63 artistic IeWyG     
  • The picture on this screen is a good artistic work.这屏风上的画是件很好的艺术品。
  • These artistic handicrafts are very popular with foreign friends.外国朋友很喜欢这些美术工艺品。
64 worthy vftwB     
  • I did not esteem him to be worthy of trust.我认为他不值得信赖。
  • There occurred nothing that was worthy to be mentioned.没有值得一提的事发生。
65 dedicated duHzy2     
  • He dedicated his life to the cause of education.他献身于教育事业。
  • His whole energies are dedicated to improve the design.他的全部精力都放在改进这项设计上了。
66 abiding uzMzxC     
  • He had an abiding love of the English countryside.他永远热爱英国的乡村。
  • He has a genuine and abiding love of the craft.他对这门手艺有着真挚持久的热爱。
67 knight W2Hxk     
  • He was made an honourary knight.他被授予荣誉爵士称号。
  • A knight rode on his richly caparisoned steed.一个骑士骑在装饰华丽的马上。
68 stuffy BtZw0     
  • It's really hot and stuffy in here.这里实在太热太闷了。

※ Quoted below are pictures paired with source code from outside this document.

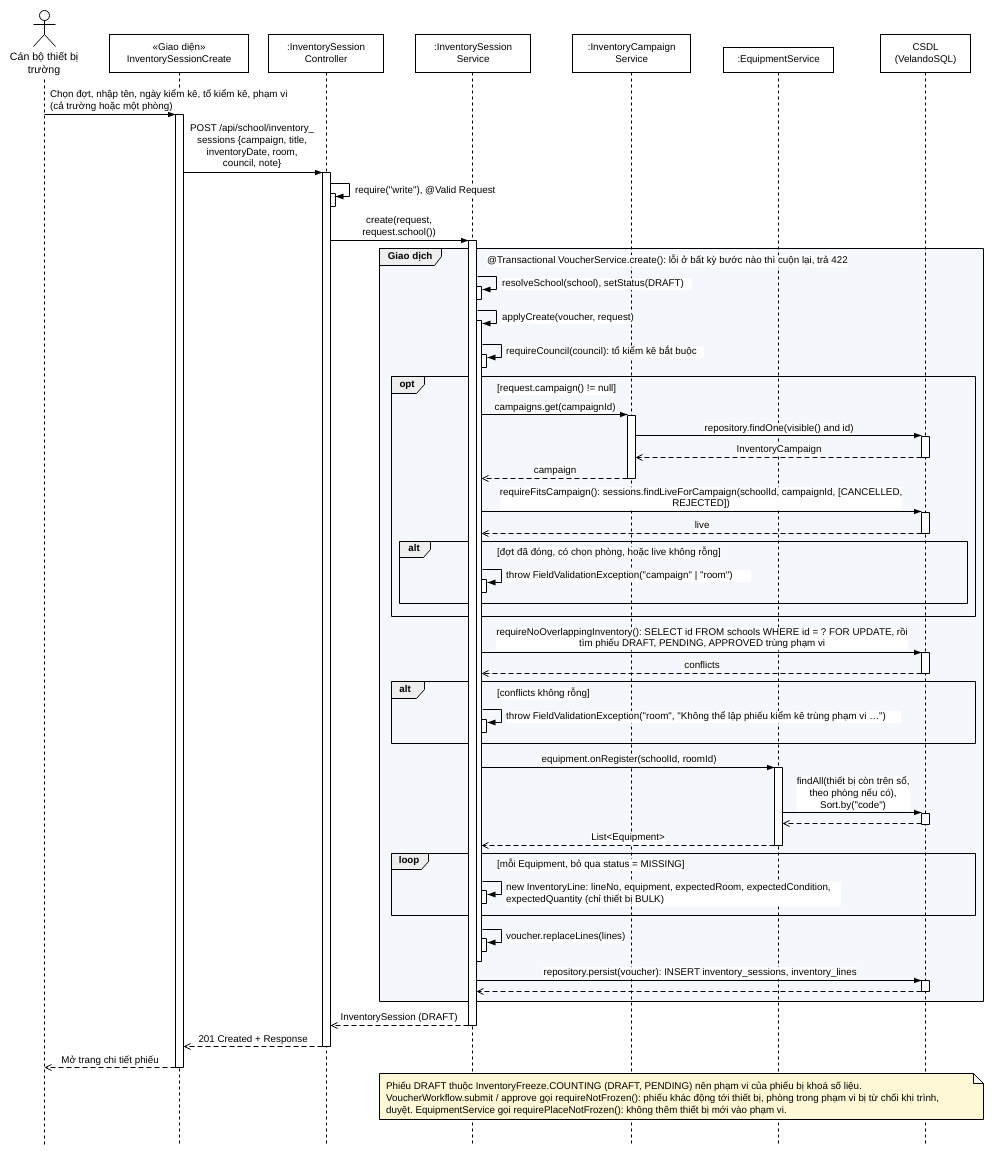
<!DOCTYPE html>
<html lang="vi">
<head>
<meta charset="utf-8">
<title>InventorySession – sơ đồ tuần tự</title>
<style>
:root { --ink: #000; --paper: #fff; --frame: #f4f7fc; --tab: #eee; --note: #fff8d6; }
* { box-sizing: border-box; margin: 0; }
html, body { width: 993px; height: 1157px; overflow: hidden; background: var(--paper); }
.diagram { position: relative; width: 993px; height: 1157px; overflow: hidden; color: var(--ink);
  font: 9.8px/11.8px "Liberation Sans", Arial, sans-serif; text-rendering: geometricPrecision; }
.lines { position: absolute; inset: 0; }
.lines * { vector-effect: non-scaling-stroke; }
.frames rect, .frames path, .bars rect, .actor, .call, .reply, .lifelines { stroke: var(--ink); stroke-width: 1; }
.frames rect { fill: none; }
.frames .transaction { fill: var(--frame); }
.frames path { fill: var(--tab); }
.bars rect { fill: var(--paper); }
.actor, .call, .reply, .lifelines { fill: none; }
.lifelines { stroke-dasharray: 3 3; }
.reply { stroke-dasharray: 5 3; }
.participant { position: absolute; left: var(--x); top: 34px; width: var(--w); height: 39px; display: flex;
  align-items: center; justify-content: center; text-align: center; border: 1px solid var(--ink); background: var(--paper); }
.participant.short { top: 47px; height: 26px; }
.label { position: absolute; left: var(--x); top: var(--y); transform: translateY(-50%); white-space: nowrap; background: var(--paper); }
.label.mid { transform: translate(-50%, -50%); text-align: center; }
.label.actor-name { font-size: 10.6px; line-height: 13px; }
.tab-name { position: absolute; left: var(--x); top: var(--y); transform: translate(-50%, -50%); font-weight: bold; white-space: nowrap; }
.note { position: absolute; left: 379px; top: 1073px; width: 605px; height: 47px; }
.note svg { position: absolute; inset: 0; }
.note p { position: relative; padding: 8px 0 0 7px; white-space: nowrap; }
</style>
</head>
<body>
<main class="diagram">
<svg class="lines" width="993" height="1157" viewBox="0 0 993 1157" aria-hidden="true">
  <defs>
    <marker id="solid" markerUnits="userSpaceOnUse" markerWidth="9" markerHeight="8" refX="8" refY="4" orient="auto"><path d="M0 1L8 4L0 7Z" fill="#000"/></marker>
    <marker id="open" markerUnits="userSpaceOnUse" markerWidth="8" markerHeight="8" refX="6" refY="4" orient="auto"><path d="M0 1L6 4L0 7" fill="none" stroke="#000"/></marker>
    <path id="self-call" class="call" d="M0 0H19V13H5" marker-end="url(#solid)"/>
  </defs>
  <g transform="translate(.5 .5)">
    <g class="frames">
      <rect class="transaction" x="379" y="248" width="604" height="753"/>
      <path d="M379 248H441V256L434 265H379Z"/>
      <rect x="391" y="376" width="584" height="240"/>
      <path d="M391 376H424V384L416 393H391Z"/>
      <rect x="399" y="541" width="568" height="62"/>
      <path d="M399 541H430V549L423 557H399Z"/>
      <rect x="391" y="681" width="584" height="62"/>
      <path d="M391 681H424V689L416 698H391Z"/>
      <rect x="391" y="853" width="584" height="62"/>
      <path d="M391 853H428V861L421 869H391Z"/>
    </g>
    <path class="lifelines" d="M44 79V1146M179 72V1146M326 72V1146M472 72V1146M631 72V1146M778 72V1146M925 72V1146"/>
    <g class="actor">
      <circle cx="44" cy="15" r="5"/>
      <path d="M44 20V34M33 24H55M44 34L33 46M44 34L55 46"/>
    </g>
    <g class="bars">
      <rect x="175" y="114" width="8" height="953"/>
      <rect x="322" y="172" width="8" height="874"/>
      <rect x="330" y="193" width="5" height="13"/>
      <rect x="468" y="240" width="8" height="785"/>
      <rect x="476" y="286" width="5" height="13"/>
      <rect x="476" y="320" width="5" height="641"/>
      <rect x="481" y="354" width="5" height="13"/>
      <rect x="481" y="579" width="5" height="13"/>
      <rect x="481" y="719" width="5" height="13"/>
      <rect x="481" y="890" width="5" height="13"/>
      <rect x="481" y="938" width="5" height="13"/>
      <rect x="627" y="415" width="8" height="63"/>
      <rect x="774" y="767" width="8" height="78"/>
      <rect x="921" y="436" width="8" height="21"/>
      <rect x="921" y="512" width="8" height="21"/>
      <rect x="921" y="652" width="8" height="21"/>
      <rect x="921" y="813" width="8" height="11"/>
      <rect x="921" y="980" width="8" height="11"/>
    </g>
  </g>
</svg>

<header>
  <div class="label mid actor-name" style="--x:44px;--y:64px">Cán bộ thiết bị<br>trường</div>
  <div class="participant" style="--x:109px;--w:140px">«Giao diện»<br>InventorySessionCreate</div>
  <div class="participant" style="--x:268px;--w:116px">:InventorySession<br>Controller</div>
  <div class="participant" style="--x:415px;--w:116px">:InventorySession<br>Service</div>
  <div class="participant" style="--x:572px;--w:119px">:InventoryCampaign<br>Service</div>
  <div class="participant short" style="--x:723px;--w:111px">:EquipmentService</div>
  <div class="participant" style="--x:880px;--w:91px">CSDL<br>(VelandoSQL)</div>
</header>

<section class="frame-names">
  <b class="tab-name" style="--x:410px;--y:257px">Giao dịch</b>
  <b class="tab-name" style="--x:407px;--y:385px">opt</b>
  <b class="tab-name" style="--x:414px;--y:549px">alt</b>
  <b class="tab-name" style="--x:405px;--y:690px">alt</b>
  <b class="tab-name" style="--x:409px;--y:861px">loop</b>
  <p class="label" style="--x:487px;--y:261px">@Transactional VoucherService.create(): lỗi ở bất kỳ bước nào thì cuộn lại, trả 422</p>
  <p class="label" style="--x:497px;--y:389px">[request.campaign() != null]</p>
  <p class="label" style="--x:497px;--y:553px">[đợt đã đóng, có chọn phòng, hoặc live không rỗng]</p>
  <p class="label" style="--x:497px;--y:694px">[conflicts không rỗng]</p>
  <p class="label" style="--x:497px;--y:865px">[mỗi Equipment, bỏ qua status = MISSING]</p>
</section>

<section class="messages">
  <p class="label" style="--x:50px;--y:101px">Chọn đợt, nhập tên, ngày kiểm kê, tổ kiểm kê, phạm vi<br>(cả trường hoặc một phòng)</p>
  <p class="label mid" style="--x:252px;--y:147px">POST /api/school/inventory_<br>sessions {campaign, title,<br>inventoryDate, room,<br>council, note}</p>
  <p class="label" style="--x:355px;--y:191px">require("write"), @Valid Request</p>
  <p class="label mid" style="--x:399px;--y:227px">create(request,<br>request.school())</p>
  <p class="label" style="--x:502px;--y:284px;width:190px">resolveSchool(school), setStatus(DRAFT)</p>
  <p class="label" style="--x:502px;--y:318px">applyCreate(voucher, request)</p>
  <p class="label" style="--x:506px;--y:352px;width:198px">requireCouncil(council): tổ kiểm kê bắt buộc</p>
  <p class="label mid" style="--x:555px;--y:408px">campaigns.get(campaignId)</p>
  <p class="label mid" style="--x:779px;--y:429px">repository.findOne(visible() and id)</p>
  <p class="label mid" style="--x:779px;--y:450px">InventoryCampaign</p>
  <p class="label mid" style="--x:555px;--y:471px">campaign</p>
  <p class="label mid" style="--x:701px;--y:498.5px">requireFitsCampaign(): sessions.findLiveForCampaign(schoolId, campaignId, [CANCELLED,<br>REJECTED])</p>
  <p class="label mid" style="--x:702px;--y:526px">live</p>
  <p class="label" style="--x:506px;--y:576px;width:245px">throw FieldValidationException("campaign" | "room")</p>
  <p class="label mid" style="--x:702px;--y:638.5px">requireNoOverlappingInventory(): SELECT id FROM schools WHERE id = ? FOR UPDATE, rồi<br>tìm phiếu DRAFT, PENDING, APPROVED trùng phạm vi</p>
  <p class="label mid" style="--x:702px;--y:666px">conflicts</p>
  <p class="label" style="--x:506px;--y:717px;width:395px">throw FieldValidationException("room", "Không thể lập phiếu kiểm kê trùng phạm vi …")</p>
  <p class="label mid" style="--x:629px;--y:760px">equipment.onRegister(schoolId, roomId)</p>
  <p class="label mid" style="--x:853px;--y:794px">findAll(thiết bị còn trên sổ,<br>theo phòng nếu có),<br>Sort.by("code")</p>
  <p class="label mid" style="--x:628px;--y:838px">List&lt;Equipment&gt;</p>
  <p class="label" style="--x:506px;--y:894px;width:335px">new InventoryLine: lineNo, equipment, expectedRoom, expectedCondition,<br>expectedQuantity (chỉ thiết bị BULK)</p>
  <p class="label" style="--x:506px;--y:937px">voucher.replaceLines(lines)</p>
  <p class="label mid" style="--x:700px;--y:973px">repository.persist(voucher): INSERT inventory_sessions, inventory_lines</p>
  <p class="label mid" style="--x:399px;--y:1018px">InventorySession (DRAFT)</p>
  <p class="label mid" style="--x:253px;--y:1040px">201 Created + Response</p>
  <p class="label mid" style="--x:110px;--y:1061px">Mở trang chi tiết phiếu</p>
</section>

<svg class="lines" width="993" height="1157" viewBox="0 0 993 1157" aria-hidden="true">
  <g transform="translate(.5 .5)">
    <g class="call" marker-end="url(#solid)">
      <path d="M44 114H175" marker-end="url(#solid)"/>
      <path d="M183 172H322" marker-end="url(#solid)"/>
      <path d="M330 240H468" marker-end="url(#solid)"/>
      <path d="M481 414H627" marker-end="url(#solid)"/>
      <path d="M635 435H921" marker-end="url(#solid)"/>
      <path d="M481 511H921" marker-end="url(#solid)"/>
      <path d="M481 652H921" marker-end="url(#solid)"/>
      <path d="M481 767H774" marker-end="url(#solid)"/>
      <path d="M782 812H921" marker-end="url(#solid)"/>
      <path d="M476 980H921" marker-end="url(#solid)"/>
    </g>
    <g class="self-calls">
      <use href="#self-call" x="330" y="183"/>
      <use href="#self-call" x="477" y="276"/>
      <use href="#self-call" x="477" y="310"/>
      <use href="#self-call" x="482" y="344"/>
      <use href="#self-call" x="482" y="569"/>
      <use href="#self-call" x="482" y="709"/>
      <use href="#self-call" x="482" y="881"/>
      <use href="#self-call" x="482" y="929"/>
    </g>
    <g class="reply">
      <path d="M921 457H636" marker-end="url(#open)"/>
      <path d="M627 478H482" marker-end="url(#open)"/>
      <path d="M921 533H482" marker-end="url(#open)"/>
      <path d="M921 673H482" marker-end="url(#open)"/>
      <path d="M921 823H783" marker-end="url(#open)"/>
      <path d="M774 845H482" marker-end="url(#open)"/>
      <path d="M921 991H477" marker-end="url(#open)"/>
      <path d="M468 1025H331" marker-end="url(#open)"/>
      <path d="M322 1046H184" marker-end="url(#open)"/>
      <path d="M175 1067H45" marker-end="url(#open)"/>
    </g>
  </g>
</svg>

<aside class="note">
  <svg width="605" height="47" viewBox="0 0 605 47" aria-hidden="true">
    <g transform="translate(.5 .5)" stroke="#000">
      <path d="M0 0H594L604 10V46H0Z" fill="var(--note)"/>
      <path d="M594 0V10H604Z" fill="#fffdf2"/>
    </g>
  </svg>
  <p>Phiếu DRAFT thuộc InventoryFreeze.COUNTING (DRAFT, PENDING) nên phạm vi của phiếu bị khoá số liệu.<br>VoucherWorkflow.submit / approve gọi requireNotFrozen(): phiếu khác động tới thiết bị, phòng trong phạm vi bị từ chối khi trình,<br>duyệt. EquipmentService gọi requirePlaceNotFrozen(): không thêm thiết bị mới vào phạm vi.</p>
</aside>
</main>
</body>
</html>
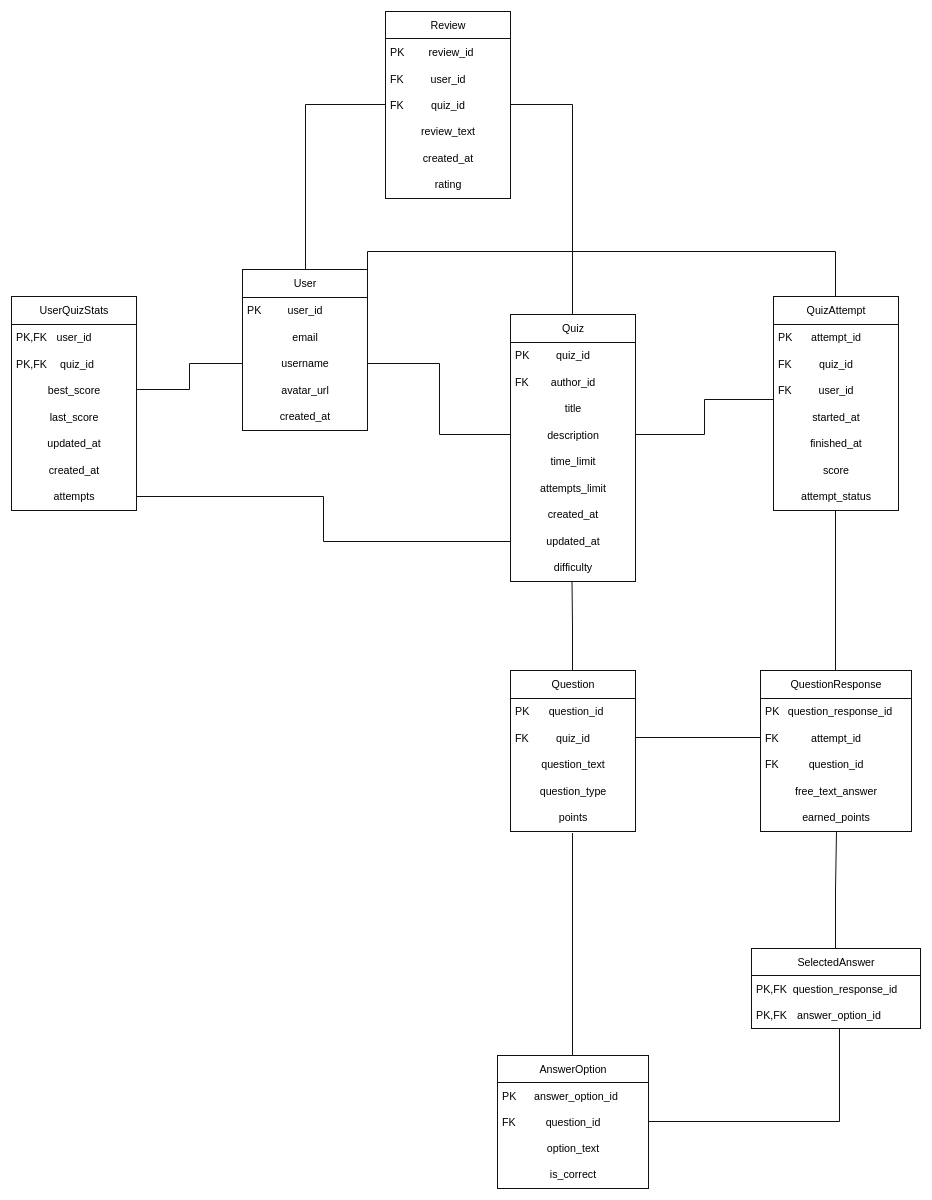
<!DOCTYPE html>
<html lang="en">
<head>
<meta charset="utf-8">
<title>Quiz database schema</title>
<style>
:root { --ink: #000; --line: #111; --paper: #fff; }
* { box-sizing: border-box; margin: 0; padding: 0; }
html, body { width: 932px; height: 1200px; overflow: hidden; background: var(--paper); }
.diagram { position: relative; width: 932px; height: 1200px; overflow: hidden; color: var(--ink); font: 10.7px/13px "Liberation Sans", Arial, sans-serif; }
.relations { position: absolute; left: 0; top: 0; fill: none; stroke: var(--line); stroke-width: 1; }
.entity { position: absolute; display: flex; flex-direction: column; width: 126px; border: 1px solid var(--line); background: var(--paper); white-space: nowrap; }
.entity h2 { flex: 1; display: flex; align-items: center; justify-content: center; font: inherit; border-bottom: 1px solid var(--line); }
.entity ul { list-style: none; display: flex; flex-direction: column; }
.entity li { flex: 1; display: grid; align-items: center; }
.entity b, .entity span { grid-area: 1 / 1; font-weight: normal; }
.entity b { padding-left: 4px; }
.entity span { justify-self: center; }
.nudge span { padding-left: 6px; }
.push span { padding-left: 8px; }
.far span { padding-left: 18px; }
.n2 ul { flex: 2; } .n4 ul { flex: 4; } .n5 ul { flex: 5; } .n6 ul { flex: 6; } .n7 ul { flex: 7; } .n9 ul { flex: 9; }
.review { left: 385px; top: 11px; height: 188px; }
.user { left: 242px; top: 269px; height: 162px; }
.stats { left: 11px; top: 296px; height: 215px; }
.quiz { left: 510px; top: 314px; height: 268px; }
.attempt { left: 773px; top: 296px; height: 215px; }
.question { left: 510px; top: 670px; height: 162px; }
.response { left: 760px; top: 670px; width: 152px; height: 162px; }
.selected { left: 751px; top: 948px; width: 170px; height: 81px; }
.option { left: 497px; top: 1055px; width: 152px; height: 134px; }
</style>
</head>
<body>
<main class="diagram">
  <svg class="relations" width="932" height="1200" viewBox="0 0 932 1200" aria-hidden="true">
    <path d="M386 104.5H305.5V270"/>
    <path d="M510 104.5H572.5V315"/>
    <path d="M367.5 270V251.5H835.5V297"/>
    <path d="M136 389.5H189.5V363.5H243"/>
    <path d="M367 363.5H439.5V434.5H511"/>
    <path d="M136 496.5H323.5V541.5H511"/>
    <path d="M635 434.5H704.5V399.5H774"/>
    <path d="M572 581L572.5 626V671"/>
    <path d="M835.5 510V671"/>
    <path d="M635 737.5H761"/>
    <path d="M572.5 833V1056"/>
    <path d="M836.5 831L835.5 890V949"/>
    <path d="M839.5 1028V1121.5H648"/>
  </svg>

  <section class="entity review n6">
    <h2>Review</h2>
    <ul>
      <li class="nudge"><b>PK</b><span>review_id</span></li>
      <li><b>FK</b><span>user_id</span></li>
      <li><b>FK</b><span>quiz_id</span></li>
      <li><span>review_text</span></li>
      <li><span>created_at</span></li>
      <li><span>rating</span></li>
    </ul>
  </section>

  <section class="entity user n5">
    <h2>User</h2>
    <ul>
      <li><b>PK</b><span>user_id</span></li>
      <li><span>email</span></li>
      <li><span>username</span></li>
      <li><span>avatar_url</span></li>
      <li><span>created_at</span></li>
    </ul>
  </section>

  <section class="entity stats n7">
    <h2>UserQuizStats</h2>
    <ul>
      <li><b>PK,FK</b><span>user_id</span></li>
      <li class="nudge"><b>PK,FK</b><span>quiz_id</span></li>
      <li><span>best_score</span></li>
      <li><span>last_score</span></li>
      <li><span>updated_at</span></li>
      <li><span>created_at</span></li>
      <li><span>attempts</span></li>
    </ul>
  </section>

  <section class="entity quiz n9">
    <h2>Quiz</h2>
    <ul>
      <li><b>PK</b><span>quiz_id</span></li>
      <li><b>FK</b><span>author_id</span></li>
      <li><span>title</span></li>
      <li><span>description</span></li>
      <li><span>time_limit</span></li>
      <li><span>attempts_limit</span></li>
      <li><span>created_at</span></li>
      <li><span>updated_at</span></li>
      <li><span>difficulty</span></li>
    </ul>
  </section>

  <section class="entity attempt n7">
    <h2>QuizAttempt</h2>
    <ul>
      <li><b>PK</b><span>attempt_id</span></li>
      <li><b>FK</b><span>quiz_id</span></li>
      <li><b>FK</b><span>user_id</span></li>
      <li><span>started_at</span></li>
      <li><span>finished_at</span></li>
      <li><span>score</span></li>
      <li><span>attempt_status</span></li>
    </ul>
  </section>

  <section class="entity question n5">
    <h2>Question</h2>
    <ul>
      <li class="nudge"><b>PK</b><span>question_id</span></li>
      <li><b>FK</b><span>quiz_id</span></li>
      <li><span>question_text</span></li>
      <li><span>question_type</span></li>
      <li><span>points</span></li>
    </ul>
  </section>

  <section class="entity response n5">
    <h2>QuestionResponse</h2>
    <ul>
      <li class="push"><b>PK</b><span>question_response_id</span></li>
      <li><b>FK</b><span>attempt_id</span></li>
      <li><b>FK</b><span>question_id</span></li>
      <li><span>free_text_answer</span></li>
      <li><span>earned_points</span></li>
    </ul>
  </section>

  <section class="entity selected n2">
    <h2>SelectedAnswer</h2>
    <ul>
      <li class="far"><b>PK,FK</b><span>question_response_id</span></li>
      <li class="nudge"><b>PK,FK</b><span>answer_option_id</span></li>
    </ul>
  </section>

  <section class="entity option n4">
    <h2>AnswerOption</h2>
    <ul>
      <li class="nudge"><b>PK</b><span>answer_option_id</span></li>
      <li><b>FK</b><span>question_id</span></li>
      <li><span>option_text</span></li>
      <li><span>is_correct</span></li>
    </ul>
  </section>
</main>
</body>
</html>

  • It was so stuffy in the tent that we could sense the air was heavy with moisture.帐篷里很闷热,我们感到空气都是潮的。
69 eloquent ymLyN     
  • He was so eloquent that he cut down the finest orator.他能言善辩,胜过最好的演说家。
  • These ruins are an eloquent reminder of the horrors of war.这些废墟形象地提醒人们不要忘记战争的恐怖。